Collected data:

____________________

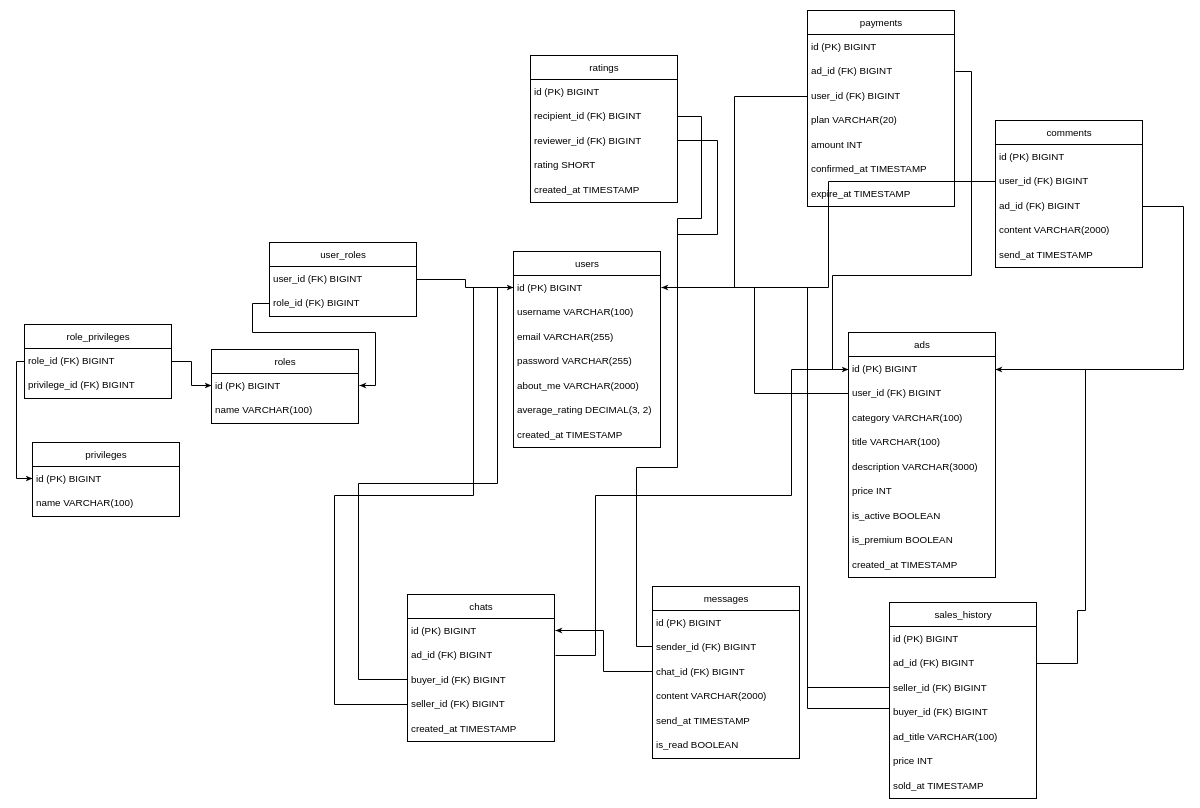
<!DOCTYPE html>
<html lang="en">
<head>
<meta charset="utf-8">
<title>Database schema</title>
<style>
:root {
  --paper: #ffffff;
  --ink: #000000;
  --row: 24.5px;
}
* { box-sizing: border-box; margin: 0; padding: 0; }
html, body { width: 1200px; height: 808px; overflow: hidden; background: var(--paper); }
.schema {
  position: relative;
  width: 1200px;
  height: 808px;
  overflow: hidden;
  color: var(--ink);
  font-family: "Liberation Sans", Arial, sans-serif;
  font-size: 9.8px;
}
.entity {
  position: absolute;
  display: flex;
  flex-direction: column;
  width: 148px;
  border: 1px solid var(--ink);
  background: var(--paper);
}
.entity h2 {
  display: flex;
  align-items: center;
  justify-content: center;
  height: 24px;
  padding-bottom: 1px;
  border-bottom: 1px solid var(--ink);
  font-size: inherit;
  font-weight: 400;
}
.entity ul { list-style: none; }
.entity li {
  display: flex;
  align-items: center;
  height: var(--row);
  padding: 0 0 2px 3px;
  white-space: nowrap;
}
.entity li:last-child { height: 24px; }
.relations { position: absolute; left: 0; top: 0; pointer-events: none; }
.relations polyline { fill: none; stroke: var(--ink); stroke-width: 1; }
.relations .to { marker-end: url(#arrow); }

#payments { left: 807px; top: 10px; }
#ratings { left: 530px; top: 55px; }
#comments { left: 995px; top: 120px; }
#user-roles { left: 269px; top: 242px; }
#users { left: 513px; top: 251px; }
#role-privileges { left: 24px; top: 324px; }
#ads { left: 848px; top: 332px; }
#roles { left: 211px; top: 349px; }
#privileges { left: 32px; top: 442px; }
#messages { left: 652px; top: 586px; }
#chats { left: 407px; top: 594px; }
#sales-history { left: 889px; top: 602px; }
</style>
</head>
<body>
<main class="schema">
  <section class="entity" id="payments">
    <h2>payments</h2>
    <ul>
      <li>id (PK) BIGINT</li>
      <li>ad_id (FK) BIGINT</li>
      <li>user_id (FK) BIGINT</li>
      <li>plan VARCHAR(20)</li>
      <li>amount INT</li>
      <li>confirmed_at TIMESTAMP</li>
      <li>expire_at TIMESTAMP</li>
    </ul>
  </section>
  <section class="entity" id="ratings">
    <h2>ratings</h2>
    <ul>
      <li>id (PK) BIGINT</li>
      <li>recipient_id (FK) BIGINT</li>
      <li>reviewer_id (FK) BIGINT</li>
      <li>rating SHORT</li>
      <li>created_at TIMESTAMP</li>
    </ul>
  </section>
  <section class="entity" id="comments">
    <h2>comments</h2>
    <ul>
      <li>id (PK) BIGINT</li>
      <li>user_id (FK) BIGINT</li>
      <li>ad_id (FK) BIGINT</li>
      <li>content VARCHAR(2000)</li>
      <li>send_at TIMESTAMP</li>
    </ul>
  </section>
  <section class="entity" id="user-roles">
    <h2>user_roles</h2>
    <ul>
      <li>user_id (FK) BIGINT</li>
      <li>role_id (FK) BIGINT</li>
    </ul>
  </section>
  <section class="entity" id="users">
    <h2>users</h2>
    <ul>
      <li>id (PK) BIGINT</li>
      <li>username VARCHAR(100)</li>
      <li>email VARCHAR(255)</li>
      <li>password VARCHAR(255)</li>
      <li>about_me VARCHAR(2000)</li>
      <li>average_rating DECIMAL(3, 2)</li>
      <li>created_at TIMESTAMP</li>
    </ul>
  </section>
  <section class="entity" id="role-privileges">
    <h2>role_privileges</h2>
    <ul>
      <li>role_id (FK) BIGINT</li>
      <li>privilege_id (FK) BIGINT</li>
    </ul>
  </section>
  <section class="entity" id="ads">
    <h2>ads</h2>
    <ul>
      <li>id (PK) BIGINT</li>
      <li>user_id (FK) BIGINT</li>
      <li>category VARCHAR(100)</li>
      <li>title VARCHAR(100)</li>
      <li>description VARCHAR(3000)</li>
      <li>price INT</li>
      <li>is_active BOOLEAN</li>
      <li>is_premium BOOLEAN</li>
      <li>created_at TIMESTAMP</li>
    </ul>
  </section>
  <section class="entity" id="roles">
    <h2>roles</h2>
    <ul>
      <li>id (PK) BIGINT</li>
      <li>name VARCHAR(100)</li>
    </ul>
  </section>
  <section class="entity" id="privileges">
    <h2>privileges</h2>
    <ul>
      <li>id (PK) BIGINT</li>
      <li>name VARCHAR(100)</li>
    </ul>
  </section>
  <section class="entity" id="messages">
    <h2>messages</h2>
    <ul>
      <li>id (PK) BIGINT</li>
      <li>sender_id (FK) BIGINT</li>
      <li>chat_id (FK) BIGINT</li>
      <li>content VARCHAR(2000)</li>
      <li>send_at TIMESTAMP</li>
      <li>is_read BOOLEAN</li>
    </ul>
  </section>
  <section class="entity" id="chats">
    <h2>chats</h2>
    <ul>
      <li>id (PK) BIGINT</li>
      <li>ad_id (FK) BIGINT</li>
      <li>buyer_id (FK) BIGINT</li>
      <li>seller_id (FK) BIGINT</li>
      <li>created_at TIMESTAMP</li>
    </ul>
  </section>
  <section class="entity" id="sales-history">
    <h2>sales_history</h2>
    <ul>
      <li>id (PK) BIGINT</li>
      <li>ad_id (FK) BIGINT</li>
      <li>seller_id (FK) BIGINT</li>
      <li>buyer_id (FK) BIGINT</li>
      <li>ad_title VARCHAR(100)</li>
      <li>price INT</li>
      <li>sold_at TIMESTAMP</li>
    </ul>
  </section>

  <svg class="relations" width="1200" height="808" viewBox="0 0 1200 808" aria-hidden="true">
    <defs>
      <marker id="arrow" markerUnits="userSpaceOnUse" markerWidth="8" markerHeight="8" refX="7" refY="4" orient="auto">
        <polygon points="0,1 7,4 0,7 2,4"/>
      </marker>
    </defs>
    <g transform="translate(.5 .5)">
      <g id="links-to-users">
        <polyline points="677,116 701,116 701,218 677,218 677,287"/>
        <polyline points="677,140 717,140 717,234 677,234"/>
        <polyline points="652,646 636,646 636,467 677,467 677,287"/>
        <polyline points="807,96 734,96 734,287"/>
        <polyline points="848,393 754,393 754,287"/>
        <polyline points="889,687 807,687"/>
        <polyline points="889,708 807,708 807,287"/>
        <polyline class="to" points="995,181 828,181 828,287 661,287"/>
        <polyline points="407,679 358,679 358,483 497,483 497,287"/>
        <polyline points="407,704 334,704 334,495 473,495 473,287"/>
        <polyline class="to" points="416,279 465,279 465,287 513,287"/>
      </g>
      <g id="links-to-ads">
        <polyline points="955,71 971,71 971,275 832,275 832,369"/>
        <polyline class="to" points="555,655 595,655 595,495 791,495 791,369 848,369"/>
        <polyline points="1036,663 1077,663 1077,610 1085,610 1085,369"/>
        <polyline class="to" points="1142,206 1183,206 1183,369 995,369"/>
      </g>
      <g id="links-to-chats">
        <polyline class="to" points="652,671 603,671 603,630 555,630"/>
      </g>
      <g id="links-to-roles">
        <polyline class="to" points="269,303 252,303 252,332 375,332 375,385 359,385"/>
        <polyline class="to" points="171,361 191,361 191,385 211,385"/>
      </g>
      <g id="links-to-privileges">
        <polyline class="to" points="24,361 16,361 16,478 32,478"/>
      </g>
    </g>
  </svg>
</main>
</body>
</html>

____________________

What you are asked to do: Write out each line above containing "messages".

Exercise answer:
#messages { left: 652px; top: 586px; }
  <section class="entity" id="messages">
    <h2>messages</h2>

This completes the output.